____ Given records
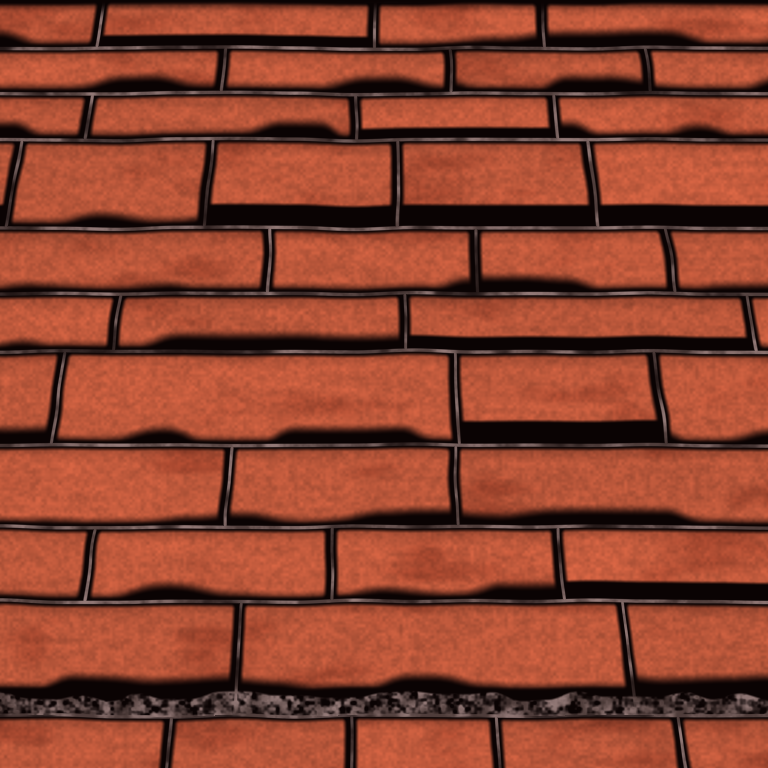
Reproduce this texture procedurally as a Shadertoy shader.

```glsl
// Weathered red brick wall: eleven uneven courses with deep shadows and thin grey mortar.

const vec3 BRICK = vec3(0.75, 0.35, 0.235);
const vec3 BRICK_DARK = vec3(0.56, 0.22, 0.14);
const vec3 GAP = vec3(0.04, 0.01, 0.01);
const vec3 MORTAR_DARK = vec3(0.31, 0.24, 0.23);
const vec3 MORTAR_LIGHT = vec3(0.58, 0.48, 0.47);

// Each course, downwards: top edge, first joint, joint pitch, shift of odd joints.
const int COURSES = 11;
const vec4 COURSE[COURSES] = vec4[COURSES](
    vec4(0.000, 0.130, 0.289, 0.070), vec4(0.063, 0.290, 0.277, 0.020),
    vec4(0.122, 0.115, 0.305, 0.044), vec4(0.182, 0.018, 0.250, 0.004),
    vec4(0.297, 0.350, 0.262, 0.008), vec4(0.382, 0.152, 0.413, -0.036),
    vec4(0.457, 0.076, 0.392, 0.127), vec4(0.579, 0.298, 0.378, -0.082),
    vec4(0.686, 0.117, 0.307, 0.008), vec4(0.783, 0.310, 0.510, 0.000),
    vec4(0.932, 0.217, 0.217, 0.024));

float hash(vec2 p) {
    return fract(sin(dot(p, vec2(127.1, 311.7))) * 43758.5453);
}

float noise(vec2 p) {
    vec2 i = floor(p), f = fract(p);
    f = f * f * (3.0 - 2.0 * f);
    return mix(mix(hash(i), hash(i + vec2(1, 0)), f.x),
               mix(hash(i + vec2(0, 1)), hash(i + vec2(1, 1)), f.x), f.y);
}

float fbm(vec2 p) {
    float sum = 0.0, gain = 0.5;
    for (int i = 0; i < 4; i++) {
        sum += gain * noise(p);
        p = p * 2.03 + 17.0;
        gain *= 0.5;
    }
    return sum;
}

float roundBox(vec2 p, vec2 lo, vec2 hi, float radius) {
    vec2 q = abs(p - 0.5 * (lo + hi)) - 0.5 * (hi - lo) + radius;
    return length(max(q, 0.0)) + min(max(q.x, q.y), 0.0) - radius;
}

float line(float d, float halfWidth, float blur) {
    return 1.0 - smoothstep(halfWidth - blur, halfWidth + blur, abs(d));
}

// Fired clay: fine grain, horizontal streaks and broad stains.
vec3 clay(vec2 p, float seed) {
    float grain = noise(p * 270.0) + noise(p * 140.0 + 9.0) - 1.0;
    float streak = noise(vec2(p.x * 14.0, p.y * 120.0) + seed * 50.0) - 0.5;
    float stain = smoothstep(0.5, 0.8, fbm(p * vec2(9.0, 20.0) + seed * 30.0));
    vec3 base = mix(BRICK, BRICK_DARK, 0.6 * stain);
    return base * (1.0 + 0.13 * grain + 0.07 * streak + 0.08 * (seed - 0.5));
}

void mainImage(out vec4 fragColor, in vec2 fragCoord) {
    vec2 p = fragCoord / iResolution.xy;
    p.y = 1.0 - p.y;
    float blur = max(0.001, 0.8 / iResolution.y);

    // Uneven edges
    vec2 w = p + 0.004 * (vec2(noise(p * 24.0), noise(p * vec2(13.0, 4.0) + 40.0)) - 0.5);

    // Course that holds this point
    int row = 0;
    for (int i = 1; i < COURSES; i++) if (w.y >= COURSE[i].x) row = i;
    vec4 course = COURSE[row];
    float bottom = row < COURSES - 1 ? COURSE[row + 1].x : 1.06;
    float height = bottom - course.x;

    // Joints fan outwards towards the bottom
    w.x = 0.5 + (w.x - 0.5) / (1.0 + 0.4 * (w.y - course.x - 0.5 * height));
    float left = -0.1, right = 1.2, column = 0.0;
    for (int k = 0; k < 4; k++) {
        float joint = course.y + course.z * float(k) + course.w * float(k % 2);
        if (w.x >= joint) {
            left = joint;
            column = float(k + 1);
        } else {
            right = min(right, joint);
        }
    }
    vec2 id = vec2(column, float(row));
    float seed = hash(id + 3.7);

    // Brick face; the tallest course rests on a bed of loose mortar
    float bed = 0.030 * smoothstep(0.125, 0.145, height);
    float d = roundBox(w, vec2(left + 0.004, course.x + 0.003),
                       vec2(right - 0.007, bottom - 0.003 - bed), 0.007);
    float face = 1.0 - smoothstep(-0.006, 0.001, d);

    // Shadow below: straight under jutting bricks, wavy under worn ones
    float jut = step(0.76, hash(id + 11.3));
    float wave = smoothstep(0.35, 0.8, noise(vec2(w.x * 11.0 + seed * 40.0, id.y)));
    float depth = mix(0.008 + 0.014 * wave, 0.26 * height, jut);
    float soft = mix(0.009, 0.003, jut);
    float below = bottom - w.y;
    float lit = smoothstep(depth - soft, depth + soft, below - bed);
    lit *= mix(0.8, 1.0, smoothstep(0.0, 0.025, w.y - course.x));
    lit *= smoothstep(-0.004, 0.016, p.y);
    vec3 color = mix(GAP, clay(p, seed), face * lit);

    // Mortar bed and thin mortar lines
    float speckle = noise(p * 130.0) * 0.6 + noise(p * 260.0) * 0.4;
    vec3 mortar = mix(MORTAR_DARK, MORTAR_LIGHT, smoothstep(0.25, 0.75, fbm(p * 45.0)));
    float bedEdge = bed * (0.72 + 0.4 * noise(vec2(p.x * 28.0, 5.0)));
    float bedMask = step(0.001, bed) * (1.0 - smoothstep(bedEdge - 0.004, bedEdge, below));
    color = mix(color, mix(GAP, mortar, smoothstep(0.2, 0.75, speckle)), bedMask);
    float edgeY = min(below, w.y - course.x);
    float edgeX = min(w.x - left, right - w.x);
    float seam = max(line(edgeY, 0.0022, blur), line(edgeX, 0.0020, blur));
    float patchy = smoothstep(0.2, 0.55, fbm(p * 18.0 + 70.0));
    color = mix(color, mortar, seam * mix(0.35, 1.0, patchy) * smoothstep(0.0, 0.03, p.y));

    fragColor = vec4(clamp(color, 0.0, 1.0), 1.0);
}
```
________
● **Instructions to follow**
If a line in the records above holds the string "const", copy it.

● **Answer to the problem**
const vec3 BRICK = vec3(0.75, 0.35, 0.235);
const vec3 BRICK_DARK = vec3(0.56, 0.22, 0.14);
const vec3 GAP = vec3(0.04, 0.01, 0.01);
const vec3 MORTAR_DARK = vec3(0.31, 0.24, 0.23);
const vec3 MORTAR_LIGHT = vec3(0.58, 0.48, 0.47);
const int COURSES = 11;
const vec4 COURSE[COURSES] = vec4[COURSES](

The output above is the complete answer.